Small or Shared Studios: 5 Ways to Make the Most of Cramped Craft Spaces
by Rachel Kalina
Inventor and artist Leonardo da Vinci is credited with saying, "Small rooms or dwellings discipline the mind; large ones weaken it." Considering his name is still a common reference centuries after he lived, let's take a cue from da Vinci and recognize that you don't need a giant or "perfect" jewelry-making studio to make the work you love. Whether you're faced with a tiny room or a shared space, you can carve out a niche that will allow your creativity to flourish.
Take into account the following five tips when planning or updating your jewelry-making studio.
1. Form and function. Particularly if you have a space that's also used as an office, guest room, living room, etc., the way you "storganize"–store and organize, my favorite made-up word!–your jewelry-making tools and supplies should embrace the two principles of form and function. For example, if you're working in a living room, use your supplies as decor. Fill antique glass jars with your beads and display them on a shelf.
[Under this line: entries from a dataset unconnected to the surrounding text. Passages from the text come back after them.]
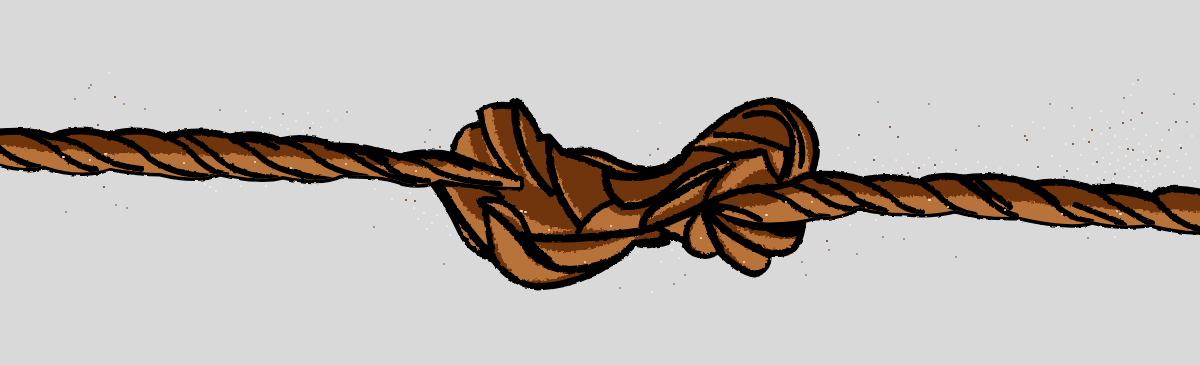
<!DOCTYPE html>
<html lang="en">
<head>
<meta charset="utf-8">
<title>Knotted rope</title>
<style>
:root { --ground: #d9d9d9; --bark: #6f3507; --tan: #b8733b; --ink: #000; --dust: #fff; }
html, body { margin: 0; height: 100%; overflow: hidden; background: var(--ground); }
svg { display: block; width: 1200px; height: 365px; }
.body { fill: var(--bark); stroke: var(--ink); stroke-width: 7; stroke-linejoin: round; }
.light { fill: var(--tan); }
.strand { fill: none; stroke: var(--ink); stroke-width: 6; stroke-linecap: round; stroke-linejoin: round; }
.heavy { stroke-width: 8; }
.speck { fill: none; stroke-linecap: round; stroke-width: 2; }
.white { stroke: var(--dust); stroke-width: 1.5; }
.brown { stroke: var(--bark); }
.black { stroke: #3a2c22; stroke-width: 1.5; }
.glint { stroke: #f3dcc6; stroke-width: 2; }
</style>
</head>
<body>
<svg viewBox="0 0 1200 365" role="img" aria-label="Brown rope tied in a knot">
<defs>
  <filter id="inked" filterUnits="userSpaceOnUse" x="-20" y="0" width="1240" height="365">
    <feTurbulence type="fractalNoise" baseFrequency=".16" numOctaves="2" seed="4"/>
    <feDisplacementMap in="SourceGraphic" scale="3" xChannelSelector="R" yChannelSelector="G"/>
  </filter>
  <filter id="frayed" filterUnits="userSpaceOnUse" x="-20" y="0" width="1240" height="365">
    <feTurbulence type="fractalNoise" baseFrequency=".3" numOctaves="2" seed="9"/>
    <feDisplacementMap in="SourceGraphic" scale="6" xChannelSelector="R" yChannelSelector="G"/>
  </filter>
  <path id="left-rope" d="M-10 133Q30 128 52 137Q74 126 108 135Q142 126 165 137Q200 127 230 137Q258 131 280 141Q306 134 333 146Q366 145 400 157Q428 149 455 156L520 180V187Q478 187 440 179Q425 187 405 183Q385 174 340 175Q322 184 283 176Q260 182 220 173Q198 182 160 173Q140 173 110 168Q80 178 45 166Q20 172-10 160Z"/>
  <path id="right-rope" d="M805 176Q832 171 862 180Q890 174 918 182Q940 173 963 178Q996 173 1034 184Q1064 178 1092 189Q1124 183 1153 197Q1160 183 1210 194V230Q1190 234 1150 224Q1118 228 1092 221Q1075 229 1020 217Q980 218 955 210Q930 216 905 213Q880 213 860 207Q840 218 815 217Q790 224 755 222Q725 216 704 206Q730 190 765 188Q790 186 805 176Z"/>
  <path id="knot" d="M453 157Q455 126 483 124L480 112Q494 103 510 106Q515 96 522 107L532 120L540 138L549 137L562 152Q588 149 606 156Q628 169 650 170Q672 169 689 148C712 128 737 103 768 101C798 101 819 130 816 156L811 178L803 221Q801 242 792 250Q782 255 768 253Q770 269 755 274Q739 272 718 250Q709 259 694 253Q683 247 686 237L662 236L667 242Q650 247 635 243C608 270 572 286 538 287C514 284 501 270 494 260Q470 250 462 234Q447 202 432 182L453 176Z"/>
  <clipPath id="in-left"><use href="#left-rope"/></clipPath>
  <clipPath id="in-right"><use href="#right-rope"/></clipPath>
  <clipPath id="in-knot"><use href="#knot"/></clipPath>
</defs>

<rect width="1200" height="365" fill="var(--ground)"/>

<g id="dust">
  <path class="speck white" d="M109 73h0M56 174h0M88 178h0M74 163h0M210 187h0M216 191h0M246 111h0M253 122h0M262 127h0M270 118h0M281 125h0M288 129h0M296 121h0M303 131h0M308 113h0M313 123h0M321 127h0M328 111h0M336 120h0M205 184h0M241 186h0M266 186h0M302 186h0M375 189h0M392 199h0M410 193h0M414 208h0M418 219h0M424 213h0M427 229h0M432 223h0M437 215h0M442 203h0M447 226h0M434 196h0M450 235h0M630 259h0M638 252h0M652 292h0M661 262h0M672 250h0M679 258h0M660 123h0M638 131h0M815 129h0M839 155h0M848 148h0M855 162h0M866 169h0M875 157h0M883 166h0M891 171h0M896 160h0M902 168h0M908 154h0M913 162h0M917 170h0M924 165h0M929 158h0M935 168h0M942 162h0M948 171h0M956 164h0M966 169h0M978 162h0M986 167h0M1000 168h0M1012 126h0M1018 165h0M1033 122h0M1038 169h0M1044 128h0M1052 156h0M1060 166h0M1066 144h0M850 225h0M876 220h0M1115 237h0M1088 234h0"/>
  <path class="speck white" d="M1074 126h0M1078 169h0M1081 155h0M1084 139h0M1087 176h0M1090 118h0M1093 164h0M1096 149h0M1098 178h0M1101 134h0M1103 158h0M1105 172h0M1107 122h0M1108 144h0M1110 164h0M1112 153h0M1113 179h0M1115 136h0M1117 170h0M1118 160h0M1120 147h0M1121 183h0M1123 112h0M1124 168h0M1126 156h0M1127 139h0M1129 177h0M1130 164h0M1131 95h0M1132 151h0M1134 129h0M1135 171h0M1136 183h0M1138 160h0M1139 144h0M1141 176h0M1142 166h0M1143 152h0M1145 181h0M1146 135h0M1148 171h0M1149 158h0M1151 146h0M1153 177h0M1155 164h0M1157 123h0M1158 153h0M1160 174h0M1162 140h0M1165 166h0M1168 157h0M1171 130h0M1174 172h0M1177 161h0M1180 145h0M1183 176h0M1186 154h0M1190 168h0M1192 136h0M1195 181h0M1133 84h0M1101 111h0"/>
  <path class="speck brown" d="M115 97h0M104 187h0M98 125h0M310 128h0M406 200h0M415 201h0M440 147h0M438 188h0M658 149h0M827 241h0M859 135h0M874 160h0M890 127h0M898 137h0M919 168h0M935 165h0M908 173h0M1025 136h0M1027 140h0M1038 167h0M1060 180h0M1067 171h0M1073 144h0M1089 142h0M1092 130h0M1097 162h0M1104 180h0M1115 174h0M1123 123h0M1128 149h0M1133 150h0M1142 113h0M1146 160h0M1157 159h0M1160 151h0M1176 122h0M1181 148h0M1070 184h0"/>
  <path class="speck black" d="M75 99h0M91 85h0M89 88h0M124 104h0M116 205h0M66 212h0M127 208h0M145 109h0M220 110h0M283 114h0M347 112h0M374 227h0M444 264h0M430 130h0M425 142h0M620 288h0M674 284h0M685 275h0M650 155h0M802 262h0M806 275h0M829 250h0M857 254h0M883 237h0M904 239h0M878 102h0M929 104h0M979 126h0M956 257h0M1050 104h0M1072 108h0M1088 238h0M1110 128h0M1124 98h0M1131 120h0M1138 80h0M1169 130h0M1174 94h0M1194 104h0M1187 122h0M1064 177h0M956 150h0"/>
</g>

<g id="knot-drawing">
  <use href="#knot" class="body" filter="url(#inked)"/>
  <g class="light" clip-path="url(#in-knot)" filter="url(#frayed)">
    <path d="M480 111L492 108Q494 145 520 178L497 172Q481 142 480 111Z"/>
    <path d="M456 152Q460 131 470 126Q467 148 482 164Z"/>
    <path d="M522 120Q526 162 548 192L530 184Q517 160 516 130Z"/>
    <path d="M551 150Q560 190 582 216L574 222Q550 195 548 160Z"/>
    <path d="M575 154Q602 156 627 171L606 169Q590 161 575 158Z"/>
    <path d="M438 184L455 188Q462 210 489 226L491 256Q468 247 460 226Z"/>
    <path d="M482 200Q508 198 530 219Q548 229 577 230L530 235Q515 214 484 206Z"/>
    <path d="M490 212Q515 232 526 254Q540 272 570 273Q545 284 520 279Q493 258 490 212Z"/>
    <path d="M530 242Q554 258 590 249Q622 241 641 231Q618 258 592 267Q550 273 530 242Z"/>
    <path d="M584 228Q597 208 607 207Q620 219 640 214L643 228Q612 234 584 228Z"/>
    <path d="M646 213Q670 195 708 178Q704 194 681 203Q660 212 646 222Z"/>
    <path d="M611 201Q650 204 672 187Q696 163 735 159Q706 180 682 188Q650 207 630 206Z"/>
    <path d="M692 148Q722 122 774 144Q745 137 716 142Z"/>
    <path d="M718 193Q728 168 762 153L767 168Q748 172 736 187Z"/>
    <path d="M770 152L789 152L780 174Z"/>
    <path d="M776 106Q811 122 808 170L790 178Q805 140 776 106Z"/>
    <path d="M655 228Q672 224 698 207L684 238Z"/>
    <path d="M690 235Q696 218 704 212Q716 228 718 250Q704 258 692 247Z"/>
    <path d="M709 215Q730 235 769 252Q768 272 752 270Q728 260 709 215Z"/>
    <path d="M736 226Q762 241 796 238Q792 252 770 249Q748 243 736 226Z"/>
  </g>
  <g class="strand" filter="url(#inked)">
    <path class="heavy" d="M515 104Q514 158 551 193M549 140Q548 190 580 226"/>
    <path d="M481 114Q485 154 522 184M564 153Q590 160 622 175M562 153Q596 149 608 158Q632 172 658 172"/>
    <path class="heavy" d="M605 173Q606 196 624 206Q652 207 674 186Q698 162 760 152M607 174Q640 182 668 170Q684 161 690 148"/>
    <path d="M578 232Q592 208 612 202M484 199Q508 198 523 221L529 235M438 184Q485 182 502 197M484 200Q488 232 493 258"/>
    <path class="heavy" d="M523 236Q560 243 643 231Q640 219 655 207Q682 190 716 172M643 231Q672 222 704 205"/>
    <path class="heavy" d="M480 202Q509 223 525 245Q540 268 570 270Q600 268 620 257M441 187Q458 220 491 256M527 238Q535 252 548 260"/>
    <path d="M690 149Q716 146 734 157M716 135Q748 133 788 150M764 151Q767 168 779 180Q788 166 787 150M745 116Q778 106 790 130Q796 148 787 175"/>
    <path d="M778 104Q808 133 801 166M704 203Q710 180 733 165M716 207Q730 190 758 187M654 226L684 241M701 207Q680 232 688 244"/>
    <path class="heavy" d="M704 207Q709 232 720 250M706 206Q714 230 768 254M722 212Q745 232 798 226M770 229Q786 237 798 231M641 243L664 241"/>
  </g>
</g>

<g id="left-rope-drawing">
  <use href="#left-rope" class="body" filter="url(#inked)"/>
  <g clip-path="url(#in-left)">
    <path class="light" filter="url(#frayed)" d="M-10 142Q10 147 34 149Q50 155 72 149Q95 156 120 153Q150 154 180 154Q210 158 236 153Q265 160 290 156Q318 162 346 158Q370 169 402 164Q430 170 450 165L480 172L530 184V200H-10Z"/>
    <g class="strand" filter="url(#inked)">
      <path d="M-6 143Q12 162 42 168M26 134Q48 141 62 155Q78 167 96 170M53 137Q78 140 95 154Q116 167 141 169M108 136Q134 141 149 158Q170 174 212 177M165 136Q184 143 198 160Q214 174 226 174M187 136Q205 146 220 160Q240 176 276 178M230 138Q248 145 264 160Q282 173 330 180M280 141Q302 144 316 158Q334 172 366 177M326 146Q350 151 366 164Q390 178 414 184M355 149Q378 158 392 170Q410 180 428 181M400 157Q422 160 438 172Q465 183 500 184"/>
      <path d="M236 138Q262 139 277 148M335 148Q361 147 386 160M404 156Q440 153 470 168"/>
    </g>
  </g>
</g>

<g id="right-rope-drawing">
  <use href="#right-rope" class="body" filter="url(#inked)"/>
  <g clip-path="url(#in-right)">
    <path class="light" filter="url(#frayed)" d="M722 212Q740 206 770 205Q792 190 811 192Q838 199 860 193Q890 199 916 196Q942 199 968 195Q996 204 1026 201Q1058 209 1086 205Q1114 212 1140 209Q1160 216 1174 209L1210 214V250H700Z"/>
    <g class="strand" filter="url(#inked)">
      <path d="M704 206Q735 204 760 220M752 189Q782 194 797 207Q810 217 828 217M792 184Q812 190 826 201Q843 212 862 208M815 178Q840 185 856 200Q876 208 886 211M862 181Q880 188 894 200Q906 211 922 212M918 181Q931 187 943 200Q953 210 975 215M963 178Q978 188 989 201Q1002 212 1016 216M978 181Q994 195 1010 207M1022 183Q1042 192 1054 204Q1072 220 1092 222M1094 189Q1110 202 1128 211Q1142 220 1152 223M1153 196Q1163 211 1180 221Q1190 228 1204 230M1076 205Q1102 215 1124 224"/>
      <path class="heavy" d="M1026 184Q1044 191 1056 203M1094 190Q1132 189 1156 200M962 180L988 198"/>
    </g>
  </g>
</g>

<path id="glints" class="speck glint" d="M63 157h1M105 154h1M90 160h0M184 163h0M255 162h0M291 168h0M346 164h0M416 171h0M492 176h0M521 211h1M525 212h1M549 230h0M611 226h0M585 262h0M766 215h1M786 202h0M812 202h0M929 200h1M948 207h0M1005 210h0M1062 214h0M1120 214h1M1117 211h0M701 238h0M744 262h0M728 162h0"/>
</svg>
</body>
</html>
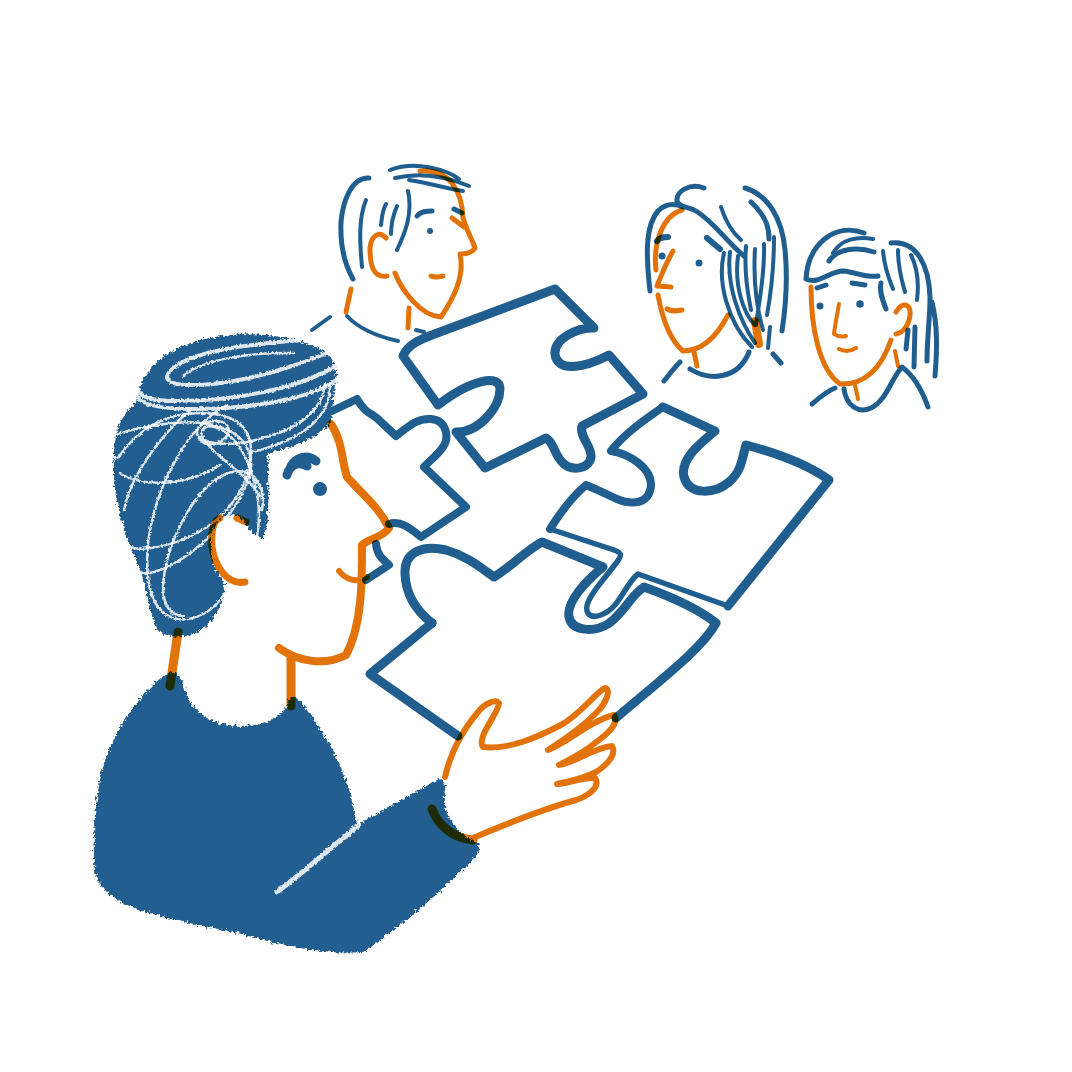
<!DOCTYPE html>
<html lang="en">
<head>
<meta charset="utf-8">
<title>Teamwork puzzle illustration</title>
<style>
:root { --paper: #ffffff; --blue: #205e90; --orange: #e2730a; }
html, body { margin: 0; background: var(--paper); overflow: hidden; }
svg { display: block; width: 1072px; height: 1072px; }
path { fill: none; stroke-linecap: round; stroke-linejoin: round; }
.ink path { stroke: var(--blue); }
.skin { mix-blend-mode: multiply; }
.skin path { stroke: var(--orange); }
.thin { stroke-width: 4; }
.fine { stroke-width: 5; }
.puzzle { stroke-width: 9; }
.eye { fill: var(--blue); }
.chalk path.solid { fill: var(--blue); stroke: none; }
.chalk-lines path { stroke: var(--paper); stroke-width: 2.5; opacity: .85; }
</style>
</head>
<body>
<svg viewBox="0 0 1072 1072" role="img" aria-label="A man holds a puzzle piece while three colleagues look on">
<defs>
<filter id="chalk-edge" x="-5%" y="-5%" width="110%" height="110%">
<feTurbulence type="fractalNoise" baseFrequency=".35" numOctaves="2" seed="4" result="grain"/>
<feDisplacementMap in="SourceGraphic" in2="grain" scale="7" xChannelSelector="R" yChannelSelector="G"/>
</filter>
<filter id="chalk-line" x="-5%" y="-5%" width="110%" height="110%">
<feTurbulence type="fractalNoise" baseFrequency=".5" numOctaves="2" seed="9" result="grain"/>
<feDisplacementMap in="SourceGraphic" in2="grain" scale="4" xChannelSelector="R" yChannelSelector="G"/>
</filter>
</defs>

<g id="puzzle-pieces" class="ink puzzle">
<path d="M555 289L594 328C579 327 554 338 555 354C557 373 584 368 609 355L643 394L582 426C579 437 592 446 591 457C589 470 571 471 563 463C554 455 554 442 546 438L485 468L456 432C478 433 500 408 500 389C500 374 472 379 438 405L403 356C409 342 425 338 440 332Z"/>
<path d="M332 411L357 399C366 415 373 413 380 421L396 436C410 425 418 418 431 419C446 420 450 437 443 447C437 456 429 461 424 467L466 507L421 537C411 529 401 520 389 524" stroke-width="8"/>
<path d="M376 544C377 556 384 560 389 565L366 580" stroke-width="8"/>
<path d="M663 407L715 431C698 445 680 460 684 477C689 496 715 494 729 482C742 471 742 458 746 445C776 453 807 464 829 480L728 606" />
<path d="M663 407C644 420 624 434 611 451C630 454 651 468 651 485C650 503 634 506 617 499C604 493 596 489 586 485C572 497 560 513 550 529" stroke-width="8"/>
<path d="M550 529L614 550C622 553 622 555 617 562C602 582 584 600 587 611C591 622 607 614 615 605C624 594 629 581 638 574L728 606" stroke-width="5.5"/>
<path d="M432 623C419 613 406 597 405 574C404 550 425 545 446 550C467 556 480 567 494 577C511 567 525 551 542 542L603 567C586 581 566 602 569 617C572 632 595 632 608 624C623 614 631 595 644 587C672 597 697 608 716 623C703 647 669 673 616 718"/>
<path d="M432 623L370 674L458 736"/>
</g>

<g id="colleague-man">
<g class="ink thin">
<path class="fine" d="M369 178C352 177 343 200 341 222C340 246 345 265 353 279"/>
<path d="M366 200C358 219 360 245 362 267M386 204C382 211 382 218 381 225M397 206C392 218 391 227 391 234M408 191C413 214 405 233 397 250"/>
<path d="M390 170C416 160 447 170 459 179M395 178C421 172 445 176 469 186M409 180C430 183 447 189 463 191"/>
<path d="M330 317L312 330M347 316C359 329 380 337 398 341M416 330L424 332"/>
<path class="fine" d="M417 216C421 211 427 211 432 211M454 209L462 213"/>
</g>
<circle class="eye" cx="430" cy="231" r="3"/>
<g class="skin fine">
<path d="M420 171C449 169 462 190 463 218C468 234 473 241 475 248C472 253 466 254 460 254C465 277 453 299 441 317C421 316 402 291 395 273M452 218L464 227"/>
<path d="M386 238C379 230 371 236 370 248C370 267 374 278 387 276M351 289L346 312M409 308L408 328M431 276C435 278 439 277 443 276"/>
</g>
</g>

<g id="colleague-woman">
<g class="ink thin">
<path class="fine" d="M650 291C646 256 645 226 658 211C666 203 674 203 683 207M704 188C690 183 676 191 677 201C679 208 688 206 696 211C714 222 725 240 744 256"/>
<path class="fine" d="M745 188C768 195 782 218 785 250C788 280 786 305 782 331M751 202C768 218 769 230 769 239"/>
<path d="M721 207C726 223 733 233 741 240M724 253C717 282 728 323 752 347M730 252C726 286 740 321 755 343M738 256C734 287 744 314 755 325M746 246C744 274 748 294 751 310M764 244C765 276 759 301 756 325M774 237C774 263 771 293 767 315M755 249C753 282 757 309 763 330M770 327L768 348"/>
<path class="fine" d="M690 369C709 381 738 380 749 352M773 354L781 363M680 362C674 368 669 375 664 381"/>
<path stroke-width="6" d="M657 241C660 237 664 237 668 237M707 238L720 249"/>
</g>
<circle class="eye" cx="662" cy="256" r="3.5"/><circle class="eye" cx="699" cy="263" r="3.5"/>
<g class="skin fine">
<path d="M682 210C662 216 653 244 656 270M673 251C666 263 661 276 657 286L671 287M658 295C662 317 669 339 683 351C703 351 717 336 728 315M667 309C672 312 677 311 682 310M694 352L697 366"/>
<path stroke-width="8" d="M755 321L759 344"/>
</g>
</g>

<g id="colleague-girl">
<g class="ink thin">
<path class="fine" d="M864 233C835 222 808 244 806 279C819 285 830 271 843 271C856 272 866 278 878 276M829 261C837 249 856 246 874 252"/>
<path d="M833 253C841 239 858 236 873 239M883 251C884 263 888 277 893 289M898 250C898 269 902 281 905 292M911 255C918 269 919 284 917 300"/>
<path class="fine" d="M891 243C917 240 929 266 930 297C930 318 927 338 927 361M932 302C938 327 937 351 935 376M881 283C879 292 883 301 886 309M908 330L906 349M915 327L914 367"/>
<path class="fine" d="M844 389C846 405 858 414 871 408C887 400 892 377 902 367C914 376 922 390 928 407M835 388C827 391 819 398 812 404"/>
<path class="fine" d="M817 288L826 285M852 283L865 285"/>
</g>
<circle class="eye" cx="820" cy="306" r="3.5"/><circle class="eye" cx="860" cy="304" r="3.8"/>
<g class="skin thin">
<path class="fine" d="M811 287C811 327 819 369 840 384C866 385 882 366 891 340"/>
<path d="M839 304C837 315 835 325 834 334C838 337 842 337 846 336M839 349C845 352 851 351 856 348M855 385L858 399M895 351L898 366"/>
<path class="fine" d="M896 312C903 301 911 304 910 315C909 325 903 333 896 334"/>
</g>
</g>

<g id="man-in-front">
<g class="chalk" filter="url(#chalk-edge)">
<path id="hair" class="solid" d="M136 402C140 370 166 350 198 341C239 329 289 334 320 349C335 356 339 371 335 386C332 397 334 415 328 426C314 439 292 448 268 453C267 478 272 514 263 537C250 539 246 517 236 515C221 512 211 526 211 543C211 564 217 575 225 584C224 609 209 630 190 635C175 638 163 637 157 628C149 612 147 588 140 569C127 541 114 506 114 471C113 437 117 420 136 402Z"/>
<path id="sweater" class="solid" d="M169 672C179 670 183 681 186 693C193 715 216 726 241 726C266 726 284 716 287 703C289 695 296 695 301 703C330 736 350 781 357 825L437 780C446 776 446 788 444 795C442 817 461 836 478 843C481 849 478 855 472 861C437 895 400 927 363 952C322 955 281 945 242 934C201 925 162 919 127 905C104 894 94 881 94 861C93 818 97 773 113 741C127 713 147 687 169 672Z"/>
</g>
<g class="chalk-lines" filter="url(#chalk-line)">
<path stroke-width="4" d="M277 892C304 872 329 849 358 826" style="stroke-width:5"/>
<path style="stroke-width:4" d="M137 387C140 399 154 401 177 401C236 401 301 388 337 365M138 397C144 410 188 410 225 408C273 405 316 395 336 380"/>
<path style="stroke-width:4" d="M300 340C260 344 203 348 176 366C157 380 170 386 198 385C248 383 302 364 334 350"/>
<path d="M183 376C205 358 255 352 294 353M325 384C322 411 300 428 263 438C230 448 201 444 197 434C195 421 223 416 228 427C233 441 205 452 200 438M330 384C331 421 296 442 248 453"/>
<path d="M115 435C140 426 185 419 209 424C245 431 255 454 250 474C240 510 202 551 165 568C149 575 141 574 139 571"/>
<path d="M118 458C139 426 170 413 199 413C237 413 250 428 251 449C251 487 225 520 193 535C165 549 133 552 128 545"/>
<path d="M227 405C185 427 155 489 148 543C144 590 154 614 177 619C200 622 218 606 226 591M262 510C267 482 248 464 226 474C192 489 164 548 163 589C164 607 171 616 184 616M257 536C264 501 250 447 222 430C205 421 197 430 205 441C220 461 243 470 260 496"/>
<path d="M120 474C150 489 190 484 220 465M190 410C160 436 131 475 124 510"/>
</g>
<g class="ink">
<path stroke-width="9" d="M287 475C290 464 299 461 307 466M291 466C297 457 307 454 316 461"/>
</g>
<circle class="eye" cx="320" cy="489" r="7"/>
<g class="skin" stroke-width="8">
<path d="M331 424C343 442 342 463 347 477C362 494 379 507 389 528C382 538 370 538 362 545C362 583 362 625 346 655C325 666 298 662 279 648"/>
<path stroke-width="6" d="M339 571C346 580 357 583 367 577"/>
<path stroke-width="7" d="M245 582C228 585 215 568 212 547C211 533 213 521 220 518M237 518L246 522"/>
<path stroke-width="9" d="M178 632L170 686M291 658L291 706"/>
</g>
<g class="skin" id="hand" stroke-width="6">
<path d="M445 777C451 751 462 731 478 712C485 703 496 699 499 703C499 713 476 737 483 747C508 750 536 738 561 725C581 714 595 693 605 688C612 690 605 704 598 711C583 727 565 739 548 750C567 743 590 721 614 715C620 724 606 735 595 743C584 752 571 759 559 765C576 763 592 748 612 746C617 754 607 765 596 772C583 779 571 781 557 784C571 783 583 777 595 778C601 787 588 796 576 800C543 809 506 824 473 838"/>
<path stroke-width="9" d="M432 809C438 825 452 838 473 840"/>
</g>
</g>
</svg>
</body>
</html>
Arrange your completed or in-progress necklaces in a pretty shadowbox, and hang it on the wall as an ever-changing art piece. (Bonus: Your guests will be able to "ooh" and "aah" over your visible projects.) Or, gather a collection of Victorian jewelry boxes to adorn your coffee table while also storing jewelry-making findings.
2. Go vertical. Use your walls to free up floor space. Again, shadowboxes offer many options for display and storage that limit dust. If you'd rather not showcase your in-progress works, spotlight inspiring ephemera, strands of beads, samples of chain, or a collection of vintage brooches that are waiting to become necklace components. Alternatively, you could place decorative hooks directly on the wall for hanging strands.
Also incorporate shelves that match your room's decor or even cheap wooden cubes that can be painted. Store jewelry-making supplies in small patterned boxes, jars, or bowls on the shelves. A framed cork board covered in linen or a metal magnetic board on the wall can serve as your command center. Hang your recently purchased strands of gems or chains on it, along with magazine clippings and photos, for jewelry-making project inspiration. Turn a ribbon holder into a wire spool holder and attach it to the wall. There is even a wall-mounted desk that may be folded out only when you need it for your jewelry-making work surface.
3. Hide in plain sight. Make your furniture do double duty. Use an ottoman, storage bench, or coffee table to hold jewelry-making supplies. Secret away boxes of sheet metal and brass stampings in a cupboard or cabinet. Make the unit work for you by adding pegboard or corkboard to it so tools can dangle from the inside of the doors. Some cabinets come with pull-out desks, too. A bookcase outfitted with a simple tension rod and curtain allows you to organize jewelry-making tools (or not!) however you like, and then hide them from view with a quick tug.
4. Get a mobile plan. Portable tool caddies and folding tables are wonderful for when you have to be flexible about your work surface or quickly tidy up. Trays are great for keeping works-in-progress with their essential materials, and they can be easily transported. Drawers with wheels and other units that allow for mobility will be an asset when you need to open up your work space or use it for another purpose.
5. Have a system. If you organize your beads, tools, and metals by color or material, you'll know in which general area to find them even when they are out of view. A small or shared space is likely to benefit from regular cleaning and sorting, too. Wrangle your works-in-progress into a large tray or basket once a week, and determine whether anything can go back into its rightful place.
Enjoy your space, keep thinking of innovative ways to improve its use, and remember that it's your creative time spent there–not the floor plan–that makes it a studio. —Rachel
Once you get your jewelry studio space in order, let your home-based jewelry business take off with tips and advice from jewelry business expert Cathleen McCarthy. In the How to Sell Jewelry Online: Collected Net Profits, 2010-2011 eBook, you'll get a compilation of 14 popular and helpful Net Profits articles on topics like:
- Google and search engine optimization (SEO)
- using social media sites Twitter, Facebook, and Pinterest to sell your jewelry online and off
- photography and Flickr
- selling jewelry at craft shows
- taking mobile payments
- and more!
All that in one convenient, instantly downloadable eBook! Download yours now.
P.S. You remember Rachel, right? She did a lovely Mother's Day kid-friendly button bracelet project for us. She is the owner of The Wood and Watch jewelry company and the editor-in-chief of ParentGuide magazine. She knows how to wield a flame to shape metal; loves to travel; and is passionate about art, antiques, and environmental conservation. Learn more about her at RachelKalina.com.